▶ _Instructions to follow_: What is needed is an exact copy of the records below, minus any pictures.

▶ _Information supplied_:
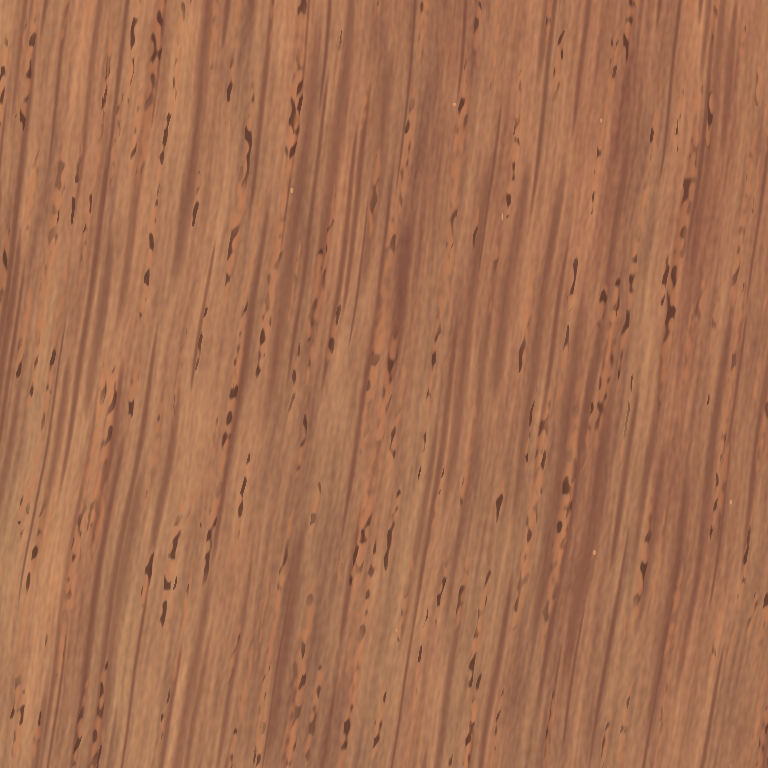
This texture is drawn by a three.js fragment shader. Its source:

```glsl
// Draws reddish-brown oak wood with leaning grain, dark rays and broken pore lines.
varying vec2 vUv;

const vec3 DARK_WOOD = vec3(0.50, 0.33, 0.26);
const vec3 LIGHT_WOOD = vec3(0.75, 0.53, 0.38);
const vec3 RAY_BROWN = vec3(0.46, 0.285, 0.225);
const vec3 PORE_ORANGE = vec3(0.77, 0.49, 0.33);
const vec3 PORE_DARK = vec3(0.34, 0.21, 0.165);
const vec3 SPECK_CREAM = vec3(0.88, 0.64, 0.44);

vec2 hash2(vec2 p) {
  vec3 q = fract(vec3(p.xyx) * vec3(0.1031, 0.1030, 0.0973));
  q += dot(q, q.yzx + 33.33);
  return fract((q.xx + q.yz) * q.zy);
}

float gradientDot(vec2 cell, vec2 offset) {
  float angle = 6.2832 * hash2(cell).x;
  return dot(vec2(cos(angle), sin(angle)), offset);
}

// Gradient noise, roughly -0.7 to 0.7.
float noise(vec2 p) {
  vec2 cell = floor(p);
  vec2 f = p - cell;
  vec2 u = f * f * f * (f * (f * 6.0 - 15.0) + 10.0);
  vec2 e = vec2(1.0, 0.0);
  float low = mix(gradientDot(cell, f), gradientDot(cell + e.xy, f - e.xy), u.x);
  float high = mix(gradientDot(cell + e.yx, f - e.yx), gradientDot(cell + e.xx, f - e.xx), u.x);
  return mix(low, high, u.y);
}

// Follows the lean and the slow waves of the grain.
vec2 grainSpace(vec2 p) {
  float across = p.x - 0.17 * p.y + 0.03 * p.y * p.y;
  across += 0.014 * noise(p * vec2(3.0, 2.0) + 4.0);
  across += 0.004 * noise(p * vec2(10.0, 6.0) + 19.0);
  return vec2(across, p.y);
}

// Scattered tapering streaks; size holds the mean half width and half length.
float streaks(vec2 p, vec2 cells, vec2 size, float density, float seed) {
  vec2 home = floor(p * cells);
  float mask = 0.0;
  for (int j = -1; j <= 1; j++) {
    for (int i = -1; i <= 1; i++) {
      vec2 cell = home + vec2(float(i), float(j));
      vec2 place = hash2(cell + seed);
      vec2 shape = hash2(cell + seed + 57.0);
      vec2 offset = p - (cell + place) / cells;
      float along = offset.y / (size.y * (0.5 + shape.x));
      float taper = max(1.0 - along * along, 0.0);
      float width = size.x * (0.5 + shape.y) * sqrt(taper) + 0.0001;
      float profile = 1.0 - smoothstep(0.1, 1.0, abs(offset.x) / width);
      float present = step(fract(place.x * 7.0 + shape.y * 5.0), density);
      mask = max(mask, present * profile * smoothstep(0.0, 0.5, taper));
    }
  }
  return mask;
}

float band(float x, float center, float width) {
  float d = (x - center) / width;
  return exp(-d * d);
}

// Broad growth bands and stripes, from dark 0 to light 1.
float growthTone(vec2 g) {
  float tone = 0.66 - 0.12 * (g.x - 0.4);
  tone += 0.30 * noise(g * vec2(7.0, 1.2) + 8.0);
  tone += 0.32 * noise(g * vec2(24.0, 2.2) + 31.0);
  tone += 0.26 * noise(g * vec2(55.0, 3.5) + 62.0);
  tone -= 0.27 * band(g.x, 0.425, 0.045);
  tone -= 0.18 * band(g.x, 0.70, 0.04);
  tone -= 0.18 * band(g.x, 0.085, 0.016);
  return tone;
}

// Thin fibres and short surface grain.
float fibreTone(vec2 g) {
  float tone = 0.28 * noise(g * vec2(110.0, 6.0) + 5.0);
  tone += 0.28 * noise(g * vec2(190.0, 14.0) + 47.0);
  tone += 0.22 * noise(g * vec2(230.0, 75.0) + 90.0);
  return tone;
}

// Orange pore lines with chains of dark flecks inside.
vec3 addPores(vec3 color, vec2 g, vec2 cells, vec2 size, float seed) {
  vec2 ragged = g + vec2(0.004 * noise(g * vec2(60.0, 38.0) + seed), 0.0);
  float line = streaks(ragged, cells, size, 0.75, seed);
  float fleck = noise(g * vec2(120.0, 48.0) + seed);
  float cluster = smoothstep(-0.25, 0.25, noise(g * vec2(14.0, 9.0) + seed));
  color = mix(color, PORE_ORANGE, 0.55 * line * smoothstep(0.3, -0.2, -fleck));
  float hole = smoothstep(0.25, 0.6, line) * smoothstep(0.02, 0.28, -fleck);
  return mix(color, PORE_DARK, 0.8 * hole * cluster);
}

void main() {
  vec2 g = grainSpace(vUv);
  vec3 color = mix(DARK_WOOD, LIGHT_WOOD, clamp(growthTone(g) + fibreTone(g), -0.2, 1.15));

  // Redder toward the upper right, tan toward the lower left.
  float redness = 0.5 * (vUv.x + vUv.y) - 0.5 + 0.8 * noise(g * vec2(18.0, 2.0) + 73.0);
  color += redness * vec3(0.012, -0.018, -0.012);

  // Soft long rays, then narrow crisp ones.
  float softRay = streaks(g, vec2(20.0, 2.3), vec2(0.010, 0.22), 0.6, 11.0);
  float crispRay = streaks(g, vec2(26.0, 2.8), vec2(0.0055, 0.18), 0.65, 143.0);
  color = mix(color, RAY_BROWN, max(0.5 * softRay, 0.65 * crispRay));

  color = addPores(color, g, vec2(17.0, 3.0), vec2(0.0075, 0.17), 205.0);
  color = addPores(color, g, vec2(24.0, 7.0), vec2(0.005, 0.06), 318.0);

  float speck = streaks(vUv, vec2(5.0), vec2(0.003, 0.004), 0.25, 401.0);
  color = mix(color, SPECK_CREAM, 0.8 * speck);
  gl_FragColor = vec4(color, 1.0);
}
```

▶ _Solution to the problem_:
This texture is drawn by a three.js fragment shader. Its source:

```glsl
// Draws reddish-brown oak wood with leaning grain, dark rays and broken pore lines.
varying vec2 vUv;

const vec3 DARK_WOOD = vec3(0.50, 0.33, 0.26);
const vec3 LIGHT_WOOD = vec3(0.75, 0.53, 0.38);
const vec3 RAY_BROWN = vec3(0.46, 0.285, 0.225);
const vec3 PORE_ORANGE = vec3(0.77, 0.49, 0.33);
const vec3 PORE_DARK = vec3(0.34, 0.21, 0.165);
const vec3 SPECK_CREAM = vec3(0.88, 0.64, 0.44);

vec2 hash2(vec2 p) {
  vec3 q = fract(vec3(p.xyx) * vec3(0.1031, 0.1030, 0.0973));
  q += dot(q, q.yzx + 33.33);
  return fract((q.xx + q.yz) * q.zy);
}

float gradientDot(vec2 cell, vec2 offset) {
  float angle = 6.2832 * hash2(cell).x;
  return dot(vec2(cos(angle), sin(angle)), offset);
}

// Gradient noise, roughly -0.7 to 0.7.
float noise(vec2 p) {
  vec2 cell = floor(p);
  vec2 f = p - cell;
  vec2 u = f * f * f * (f * (f * 6.0 - 15.0) + 10.0);
  vec2 e = vec2(1.0, 0.0);
  float low = mix(gradientDot(cell, f), gradientDot(cell + e.xy, f - e.xy), u.x);
  float high = mix(gradientDot(cell + e.yx, f - e.yx), gradientDot(cell + e.xx, f - e.xx), u.x);
  return mix(low, high, u.y);
}

// Follows the lean and the slow waves of the grain.
vec2 grainSpace(vec2 p) {
  float across = p.x - 0.17 * p.y + 0.03 * p.y * p.y;
  across += 0.014 * noise(p * vec2(3.0, 2.0) + 4.0);
  across += 0.004 * noise(p * vec2(10.0, 6.0) + 19.0);
  return vec2(across, p.y);
}

// Scattered tapering streaks; size holds the mean half width and half length.
float streaks(vec2 p, vec2 cells, vec2 size, float density, float seed) {
  vec2 home = floor(p * cells);
  float mask = 0.0;
  for (int j = -1; j <= 1; j++) {
    for (int i = -1; i <= 1; i++) {
      vec2 cell = home + vec2(float(i), float(j));
      vec2 place = hash2(cell + seed);
      vec2 shape = hash2(cell + seed + 57.0);
      vec2 offset = p - (cell + place) / cells;
      float along = offset.y / (size.y * (0.5 + shape.x));
      float taper = max(1.0 - along * along, 0.0);
      float width = size.x * (0.5 + shape.y) * sqrt(taper) + 0.0001;
      float profile = 1.0 - smoothstep(0.1, 1.0, abs(offset.x) / width);
      float present = step(fract(place.x * 7.0 + shape.y * 5.0), density);
      mask = max(mask, present * profile * smoothstep(0.0, 0.5, taper));
    }
  }
  return mask;
}

float band(float x, float center, float width) {
  float d = (x - center) / width;
  return exp(-d * d);
}

// Broad growth bands and stripes, from dark 0 to light 1.
float growthTone(vec2 g) {
  float tone = 0.66 - 0.12 * (g.x - 0.4);
  tone += 0.30 * noise(g * vec2(7.0, 1.2) + 8.0);
  tone += 0.32 * noise(g * vec2(24.0, 2.2) + 31.0);
  tone += 0.26 * noise(g * vec2(55.0, 3.5) + 62.0);
  tone -= 0.27 * band(g.x, 0.425, 0.045);
  tone -= 0.18 * band(g.x, 0.70, 0.04);
  tone -= 0.18 * band(g.x, 0.085, 0.016);
  return tone;
}

// Thin fibres and short surface grain.
float fibreTone(vec2 g) {
  float tone = 0.28 * noise(g * vec2(110.0, 6.0) + 5.0);
  tone += 0.28 * noise(g * vec2(190.0, 14.0) + 47.0);
  tone += 0.22 * noise(g * vec2(230.0, 75.0) + 90.0);
  return tone;
}

// Orange pore lines with chains of dark flecks inside.
vec3 addPores(vec3 color, vec2 g, vec2 cells, vec2 size, float seed) {
  vec2 ragged = g + vec2(0.004 * noise(g * vec2(60.0, 38.0) + seed), 0.0);
  float line = streaks(ragged, cells, size, 0.75, seed);
  float fleck = noise(g * vec2(120.0, 48.0) + seed);
  float cluster = smoothstep(-0.25, 0.25, noise(g * vec2(14.0, 9.0) + seed));
  color = mix(color, PORE_ORANGE, 0.55 * line * smoothstep(0.3, -0.2, -fleck));
  float hole = smoothstep(0.25, 0.6, line) * smoothstep(0.02, 0.28, -fleck);
  return mix(color, PORE_DARK, 0.8 * hole * cluster);
}

void main() {
  vec2 g = grainSpace(vUv);
  vec3 color = mix(DARK_WOOD, LIGHT_WOOD, clamp(growthTone(g) + fibreTone(g), -0.2, 1.15));

  // Redder toward the upper right, tan toward the lower left.
  float redness = 0.5 * (vUv.x + vUv.y) - 0.5 + 0.8 * noise(g * vec2(18.0, 2.0) + 73.0);
  color += redness * vec3(0.012, -0.018, -0.012);

  // Soft long rays, then narrow crisp ones.
  float softRay = streaks(g, vec2(20.0, 2.3), vec2(0.010, 0.22), 0.6, 11.0);
  float crispRay = streaks(g, vec2(26.0, 2.8), vec2(0.0055, 0.18), 0.65, 143.0);
  color = mix(color, RAY_BROWN, max(0.5 * softRay, 0.65 * crispRay));

  color = addPores(color, g, vec2(17.0, 3.0), vec2(0.0075, 0.17), 205.0);
  color = addPores(color, g, vec2(24.0, 7.0), vec2(0.005, 0.06), 318.0);

  float speck = streaks(vUv, vec2(5.0), vec2(0.003, 0.004), 0.25, 401.0);
  color = mix(color, SPECK_CREAM, 0.8 * speck);
  gl_FragColor = vec4(color, 1.0);
}
```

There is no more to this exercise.